EDITOR’S NOTE: The arrival of the Prevost era signaled the beginning of the end of Liberty’s “one-coach-at-a-time” approach to production. Reprinted here is the story of the company’s first standardized floorplan, the Fort Myers Edition, excerpted from the September 1981 cover article of Family Motor Coaching magazine.
Until recently, each of the floorplans used in Liberty’s coaches was identified only by the individual owners. The layouts showed a striking similarity, modified only to update equipment or change fabrics or colors, and everyone who approached the Konigseders asked for the floorplan they had seen in an earlier coach. Although the company was formed to custom-tailor each coach, the succession of similar layouts produced a stereotyped image of Liberty Coach as a single floorplan producer, an image which proved uncomfortable for the Konigseders.
Their solution was to break the mold with the Fort Myers edition, a dramatic departure in floorplan – and in attitude. As mentioned earlier, the only identification of a particular coach was by its owner; following the three months or so of intensive involvement with the coach, the staff at Liberty Coach knew which one it was. The Fort Myers coach, though, started a new concept for the company by being named for the FMCA convention site at which it was introduced. Designed as a showcase for the artistry and craftsmanship of the company, the Fort Myers was built specifically for display at the 1981 winter convention in Florida and for subsequent sale.
The Fort Myers features a rear bedroom with bookcases backed by mirrors and a queen-size bed that has become a Liberty Coach trademark. The mattress is designed and constructed to Liberty Coach specifications and consists of three densities of foam laminated together to provide the support of an innerspring mattress. It is also rounded at two corners to provide better clearance in walking around the bed.
One corner of the bedroom features a lighted vanity with dressing mirror and sink; the other corner includes some of the closets, cabinets and drawers of the coach’s extensive storage system. In the bath – which stretches almost the full width of the coach – a shower stall dominates one corner. A home-size vanity occupies the forward wall and a marine toilet is located between the vanity and shower. The entrance to the hallway leading to the front of the coach is at the extreme curbside of the unit, which marks one of the major changes from previous floorplans.
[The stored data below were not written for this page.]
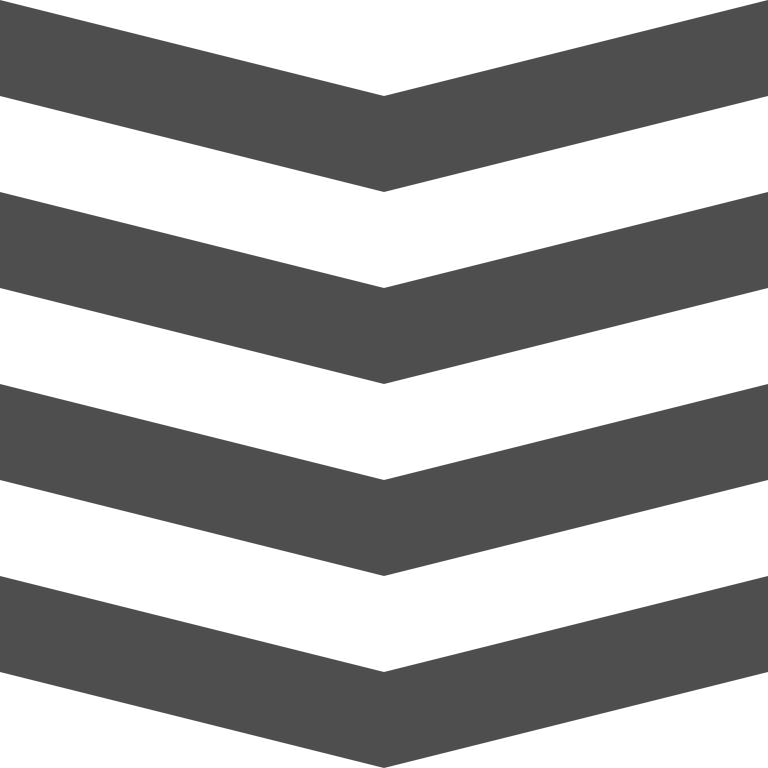
This pattern is drawn by a Shadertoy shader. Its source:

```glsl
const vec3 PAPER = vec3(1.0);
const vec3 CHARCOAL = vec3(0.306, 0.306, 0.31);
const float COLUMNS = 1.0;
const float ROWS = 4.0;
const float DROP = 0.125;  // depth of each V
const float FILL = 0.5;    // dark share of each row

// Triangle wave: 0 at the cell sides, 1 at the cell centre
float triangleWave(float x) {
    return 1.0 - abs(2.0 * fract(x) - 1.0);
}

// Signed distance to the repeated chevron bands, negative inside
float chevronDistance(vec2 uv, float columns, float rows, float drop, float fill) {
    float depth = 1.0 - uv.y - drop * triangleWave(uv.x * columns);
    float fromCentre = abs(fract(depth * rows - 0.5 * fill + 0.5) - 0.5);
    float slope = 2.0 * drop * columns;
    return (fromCentre - 0.5 * fill) / (rows * sqrt(1.0 + slope * slope));
}

// Edge coverage over one pixel
float coverage(float dist, float pixel) {
    return clamp(0.5 - dist / pixel, 0.0, 1.0);
}

void mainImage(out vec4 fragColor, in vec2 fragCoord) {
    vec2 uv = fragCoord / iResolution.xy;
    float dist = chevronDistance(uv, COLUMNS, ROWS, DROP, FILL);
    float band = coverage(dist, 1.0 / iResolution.y);
    fragColor = vec4(mix(PAPER, CHARCOAL, band), 1.0);
}
```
An L-shaped kitchen hooks around the convertible dinette and opens into the living area at the front of the coach. Designed to be aesthetically pleasing as well as highly practical, the kitchen features a number of luxury features, starting with a burn and scratch resistant Corian countertop with an oversized sink modeled into its surface. A ceramic cooking surface is at one end of the counter; at the other, behind concealing cabinetry, is a built-in can opener, toaster, paper towel holder and coffee service.
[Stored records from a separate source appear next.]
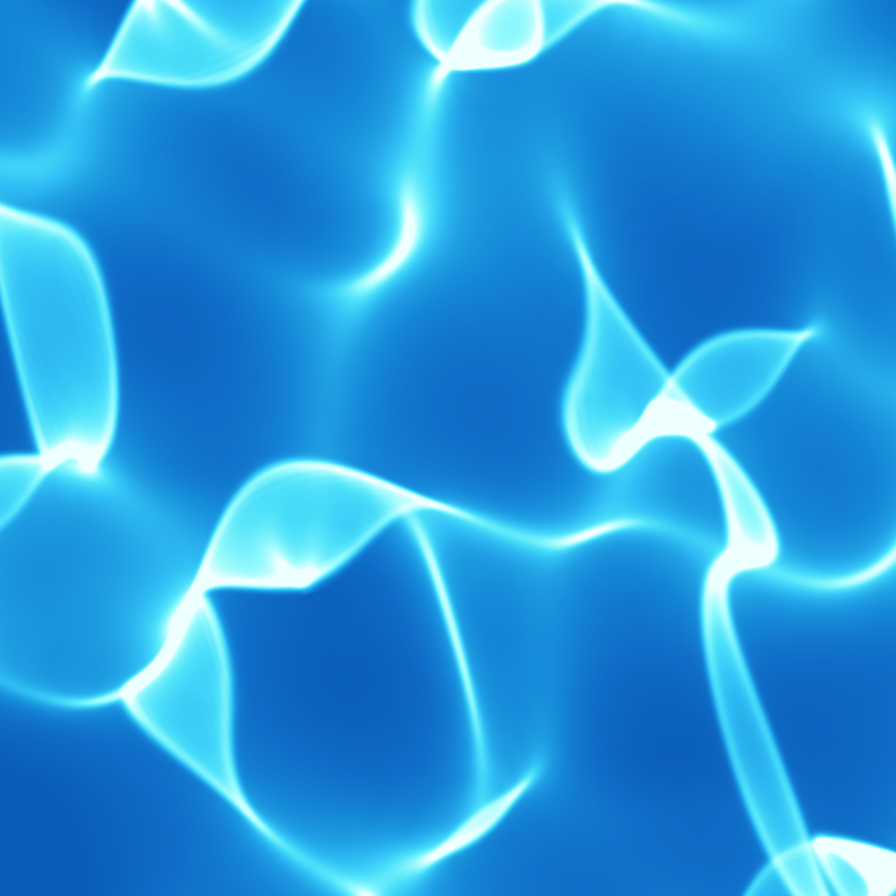
A Shadertoy shader for this texture:

```glsl
#define SEED 11.0
#define TILT 0.45
#define WAVENUMBER_MIN 10.5
#define WAVENUMBER_MAX 22.0
#define SLANT 1.1
#define FOCUS 0.66
#define RAY_STEP 0.02
#define REACH 9
#define BLUR 0.0034
#define DARKEST_LOG 2.1
#define LOG_STEP 0.78
#define HAZE 0.35

const vec3 WATER[8] = vec3[8](
    vec3(0.04, 0.37, 0.73), vec3(0.06, 0.43, 0.78),
    vec3(0.08, 0.52, 0.84), vec3(0.12, 0.62, 0.89),
    vec3(0.19, 0.75, 0.96), vec3(0.30, 0.88, 0.98),
    vec3(0.58, 0.98, 0.99), vec3(0.93, 1.00, 1.00));

// Four waves that bend rays along one axis; turn is their phase advance per step
struct Waves { vec4 along, across, phase, turnSin, turnCos; };

vec4 hash4(vec4 n) {
    n = fract(n * 0.1031);
    n *= n + 33.33;
    n *= n + n;
    return fract(n);
}

float hash2(vec2 p) {
    vec3 q = fract(p.xyx * 0.1031);
    q += dot(q, q.yzx + 33.33);
    return fract((q.x + q.y) * q.z);
}

float valueNoise(vec2 p) {
    vec2 cell = floor(p), f = fract(p);
    f = f * f * (3.0 - 2.0 * f);
    return mix(mix(hash2(cell), hash2(cell + vec2(1, 0)), f.x),
               mix(hash2(cell + vec2(0, 1)), hash2(cell + vec2(1, 1)), f.x), f.y);
}

Waves makeWaves(float seed) {
    vec4 id = vec4(0, 1, 2, 3);
    Waves w;
    w.along = mix(vec4(WAVENUMBER_MIN), vec4(WAVENUMBER_MAX), (id + hash4(id + seed)) / 4.0);
    w.across = w.along * SLANT * ((id.zxwy + hash4(id + seed + 31.0)) / 2.0 - 1.0);
    w.phase = 6.28319 * hash4(id + seed + 67.0);
    w.turnSin = sin(w.along * RAY_STEP);
    w.turnCos = cos(w.along * RAY_STEP);
    return w;
}

// Variance of a beam's footprint on the floor
float footprint(float stretch) {
    float width = 0.55 * RAY_STEP * stretch;
    return width * width + BLUR * BLUR;
}

float beam(float miss, float variance) {
    return RAY_STEP * exp(-0.5 * miss * miss / variance) * inversesqrt(6.28319 * variance);
}

// Light folded along x; spread is the leftover variance of y
float foldX(Waves w, vec2 p, float spread) {
    float offset = -RAY_STEP * float(REACH), light = 0.0;
    vec4 angle = w.along * (p.x + offset) + w.across * p.y + w.phase;
    vec4 s = sin(angle), c = cos(angle);
    vec4 bend = FOCUS / w.along, skew = bend * w.across;
    for (int i = -REACH; i <= REACH; i++) {
        float miss = -offset - dot(s, bend);
        float shear = dot(c, skew);
        float stretch = 1.0 + FOCUS * dot(c, vec4(1));
        light += beam(miss, footprint(stretch) + spread * shear * shear);

        vec4 nextS = s * w.turnCos + c * w.turnSin;
        c = c * w.turnCos - s * w.turnSin;
        s = nextS;
        offset += RAY_STEP;
    }
    return light;
}

// Light folded along y, each sheet lit by the fold along x
float caustics(vec2 p) {
    Waves wx = makeWaves(SEED), wy = makeWaves(SEED + 113.0);
    float offset = -RAY_STEP * float(REACH), light = 0.0;
    vec4 angle = wy.along * (p.y + offset) + wy.across * p.x + wy.phase;
    vec4 s = sin(angle), c = cos(angle), bend = FOCUS / wy.along;
    float rayVariance = 0.3025 * RAY_STEP * RAY_STEP;
    for (int i = -REACH; i <= REACH; i++) {
        float miss = -offset - dot(s, bend);
        float stretch = 1.0 + FOCUS * dot(c, vec4(1));
        float variance = footprint(stretch);
        float weight = beam(miss, variance);
        if (weight > 0.006) {
            float y = p.y + offset + rayVariance * stretch * miss / variance;
            light += weight * foldX(wx, vec2(p.x, y), rayVariance * BLUR * BLUR / variance);
        }
        vec4 nextS = s * wy.turnCos + c * wy.turnSin;
        c = c * wy.turnCos - s * wy.turnSin;
        s = nextS;
        offset += RAY_STEP;
    }
    return light;
}

void mainImage(out vec4 fragColor, in vec2 fragCoord) {
    vec2 p = fragCoord / iResolution.y;
    vec2 q = mat2(cos(TILT), -sin(TILT), sin(TILT), cos(TILT)) * p;
    float level = 1.0 + (log2(caustics(q) + 0.01) + DARKEST_LOG) / LOG_STEP;

    // Soft drifting haze
    float haze = valueNoise(vec2(3.0, 6.0) * q + 2.0 * valueNoise(p * 5.0 + 20.0) + 40.0);
    level += HAZE * (2.0 * haze - 1.0);

    // Water colour ramp
    vec3 color = WATER[0];
    for (int i = 1; i < 8; i++)
        color = mix(color, WATER[i], clamp(level - float(i - 1), 0.0, 1.0));
    fragColor = vec4(color, 1.0);
}
```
Over the stove is a space-saver microwave oven, with a conventional oven below. An unusual mirror treatment – custom-fitted for this coach – adorns the doors of the 10-cubic foot Norcold refrigerator. The drawers and cabinets in the kitchen also help point out the attention to detail and craftsmanship in Liberty coaches: each drawer and cabinet door is trimmed in bamboo – all vertical and horizontal lines are unwavering across the face of the cabinetry, and each knuckle in the bamboo is aligned with another.
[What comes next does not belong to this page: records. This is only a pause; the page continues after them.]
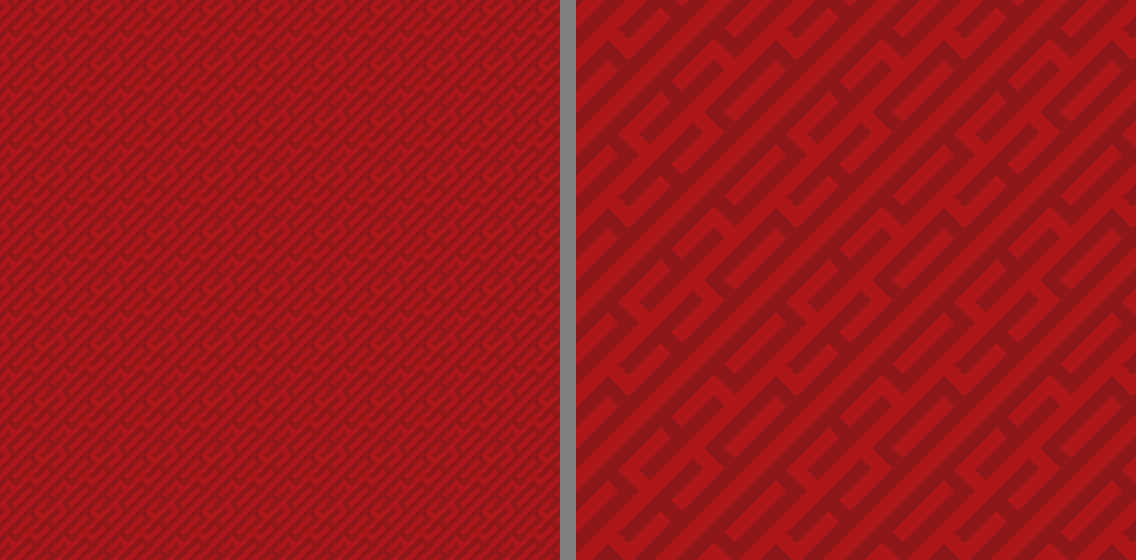
Left: the whole. Right: its middle third, enlarged.
This pattern is drawn by a Shadertoy shader. Its source:

```glsl
// Diagonal maze of flat red bars: unbroken stripes alternate with rows cut into
// one long and two short bars; each short bar hooks onto a neighbouring stripe.
// Rotated, folded coordinates reduce the whole repeat to a few box distances.

const float REPEATS     = 10.0;                     // tiles across and down
const float STRIPES     = 4.0;                      // stripes per tile
const vec2  SHIFT       = vec2(-3.1111, -4.0956);   // across, along the stripes
const float HALF_WIDTH  = 0.25;                     // of bars, hooks and gaps, in stripe spacings
const float SHORT_PITCH = 2.53;                     // gap to gap over a short bar
const vec3  DARK_RED    = vec3(0.56, 0.09, 0.10);
const vec3  BRIGHT_RED  = vec3(0.68, 0.09, 0.10);

// Distance from the middle of a repeating interval
float foldRepeat(float x, float period) {
    return abs(mod(x + 0.5 * period, period) - 0.5 * period);
}

float boxDistance(vec2 p, vec2 halfSize) {
    vec2 d = abs(p) - halfSize;
    return length(max(d, 0.0)) + min(max(d.x, d.y), 0.0);
}

// Signed distance to the bright bars, in stripe spacings
float mazeDistance(vec2 tile) {
    float across = STRIPES * (tile.x - tile.y) + SHIFT.x;
    float row = 2.0 * floor(0.5 * across + 0.5);
    float along = STRIPES * (tile.x + tile.y) + row + SHIFT.y;

    // Fold: v is 0 on the hooked stripe, 1 on a cut row, 2 on the plain stripe
    float v = foldRepeat(across - 1.0, STRIPES);
    float u = foldRepeat(along, 2.0 * STRIPES);

    // Unbroken stripes
    float stripes = min(v, abs(v - 2.0)) - HALF_WIDTH;

    // Cut row: gaps between the short bars and beside the long one
    float gaps = min(u, abs(u - SHORT_PITCH)) - HALF_WIDTH;
    float bars = max(abs(v - 1.0) - HALF_WIDTH, -gaps);

    // Hooks from the outer ends of the short bars
    float hookCentre = SHORT_PITCH - 2.0 * HALF_WIDTH;
    float hooks = boxDistance(vec2(u - hookCentre, v - 0.5),
                              vec2(HALF_WIDTH, 0.5 + HALF_WIDTH));

    return min(stripes, min(bars, hooks));
}

void mainImage(out vec4 fragColor, in vec2 fragCoord) {
    vec2 tile = REPEATS * fragCoord / iResolution.xy;
    float pixel = REPEATS * STRIPES * sqrt(2.0) / iResolution.y;
    float bright = clamp(0.5 - mazeDistance(tile) / pixel, 0.0, 1.0);
    fragColor = vec4(mix(DARK_RED, BRIGHT_RED, bright), 1.0);
}
```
Why such attention to detail? During its three-month gestation period, each coach acquires a personality all its own, thanks to the undivided attention of the Konigseders and their staff. There is a great deal of personal pride evident whenever Frank and Jeanne speak of the materials or workmanship or features of their coaches, or of the expertise and experience of their staff. They also own a Liberty Coach of their own and travel up to 25,000 miles per year, all while managing to operate both of their businesses and continue as active participants in FMCA.
Roughly 2,000 years ago the Roman philosopher Seneca first observed that “it is quality rather than quantity that matters.” The only question that remains unanswered about his truism is how he managed to see a Liberty Coach so far in the past.